==== STORED DATA ====
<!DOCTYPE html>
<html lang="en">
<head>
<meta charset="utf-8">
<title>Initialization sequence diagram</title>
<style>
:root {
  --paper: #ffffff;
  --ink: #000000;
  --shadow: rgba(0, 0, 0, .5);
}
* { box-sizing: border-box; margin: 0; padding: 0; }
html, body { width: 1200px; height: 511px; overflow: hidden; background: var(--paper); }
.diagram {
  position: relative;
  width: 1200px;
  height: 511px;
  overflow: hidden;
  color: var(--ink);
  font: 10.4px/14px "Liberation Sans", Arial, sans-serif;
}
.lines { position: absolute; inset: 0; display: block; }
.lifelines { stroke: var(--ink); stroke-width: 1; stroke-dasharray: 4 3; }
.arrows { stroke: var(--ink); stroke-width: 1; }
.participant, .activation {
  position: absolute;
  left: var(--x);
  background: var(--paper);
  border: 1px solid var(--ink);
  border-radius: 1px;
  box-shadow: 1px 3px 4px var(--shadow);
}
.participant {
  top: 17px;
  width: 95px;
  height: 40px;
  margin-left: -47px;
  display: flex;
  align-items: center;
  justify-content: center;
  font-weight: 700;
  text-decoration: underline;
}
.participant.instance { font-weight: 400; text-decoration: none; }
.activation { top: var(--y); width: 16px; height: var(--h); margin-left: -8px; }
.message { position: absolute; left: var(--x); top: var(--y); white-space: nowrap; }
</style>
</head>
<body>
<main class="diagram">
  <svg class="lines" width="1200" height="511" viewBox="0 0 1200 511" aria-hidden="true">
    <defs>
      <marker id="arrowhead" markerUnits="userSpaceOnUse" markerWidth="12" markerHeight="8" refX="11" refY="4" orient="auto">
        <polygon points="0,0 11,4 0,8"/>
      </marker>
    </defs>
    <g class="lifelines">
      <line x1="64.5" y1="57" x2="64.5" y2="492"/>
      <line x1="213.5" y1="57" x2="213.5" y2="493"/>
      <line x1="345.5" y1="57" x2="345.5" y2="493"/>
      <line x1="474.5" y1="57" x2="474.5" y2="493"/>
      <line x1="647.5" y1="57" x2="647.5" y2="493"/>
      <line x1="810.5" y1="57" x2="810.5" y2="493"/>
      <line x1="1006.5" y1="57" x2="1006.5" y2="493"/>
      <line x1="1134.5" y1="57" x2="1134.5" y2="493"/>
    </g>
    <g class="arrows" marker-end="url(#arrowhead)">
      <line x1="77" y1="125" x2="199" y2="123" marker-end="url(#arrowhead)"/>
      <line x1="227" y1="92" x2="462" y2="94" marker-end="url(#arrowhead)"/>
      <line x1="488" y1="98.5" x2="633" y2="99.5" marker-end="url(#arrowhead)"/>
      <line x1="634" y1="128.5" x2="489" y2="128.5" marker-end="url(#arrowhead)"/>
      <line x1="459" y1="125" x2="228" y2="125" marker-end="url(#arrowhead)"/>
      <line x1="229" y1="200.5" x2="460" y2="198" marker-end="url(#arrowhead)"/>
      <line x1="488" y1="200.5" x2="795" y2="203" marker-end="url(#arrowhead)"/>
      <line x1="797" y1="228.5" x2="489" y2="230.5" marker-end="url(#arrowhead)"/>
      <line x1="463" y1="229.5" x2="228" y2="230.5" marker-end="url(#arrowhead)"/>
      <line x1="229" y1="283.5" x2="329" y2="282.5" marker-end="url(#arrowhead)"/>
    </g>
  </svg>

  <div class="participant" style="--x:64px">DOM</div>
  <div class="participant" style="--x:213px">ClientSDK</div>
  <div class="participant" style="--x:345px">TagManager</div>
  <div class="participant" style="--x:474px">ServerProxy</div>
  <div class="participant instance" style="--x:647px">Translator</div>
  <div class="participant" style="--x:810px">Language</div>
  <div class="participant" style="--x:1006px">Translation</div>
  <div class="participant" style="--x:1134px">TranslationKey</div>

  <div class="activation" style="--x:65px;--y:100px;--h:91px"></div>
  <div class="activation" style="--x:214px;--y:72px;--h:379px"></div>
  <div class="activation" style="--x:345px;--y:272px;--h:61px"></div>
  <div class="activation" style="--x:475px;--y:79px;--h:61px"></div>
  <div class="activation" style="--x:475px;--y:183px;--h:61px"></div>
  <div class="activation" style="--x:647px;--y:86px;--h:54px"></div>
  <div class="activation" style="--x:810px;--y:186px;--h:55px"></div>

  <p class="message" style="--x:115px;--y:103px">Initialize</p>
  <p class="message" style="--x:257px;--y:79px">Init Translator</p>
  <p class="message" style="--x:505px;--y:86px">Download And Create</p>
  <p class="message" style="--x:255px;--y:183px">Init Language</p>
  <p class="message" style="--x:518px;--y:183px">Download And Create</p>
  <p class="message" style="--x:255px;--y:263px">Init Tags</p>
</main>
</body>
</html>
====
_WHAT IS BEING ASKED_
Using the data above, tally each line that contains "left". Write only the total.

_ANSWER TO THE PROBLEM_
4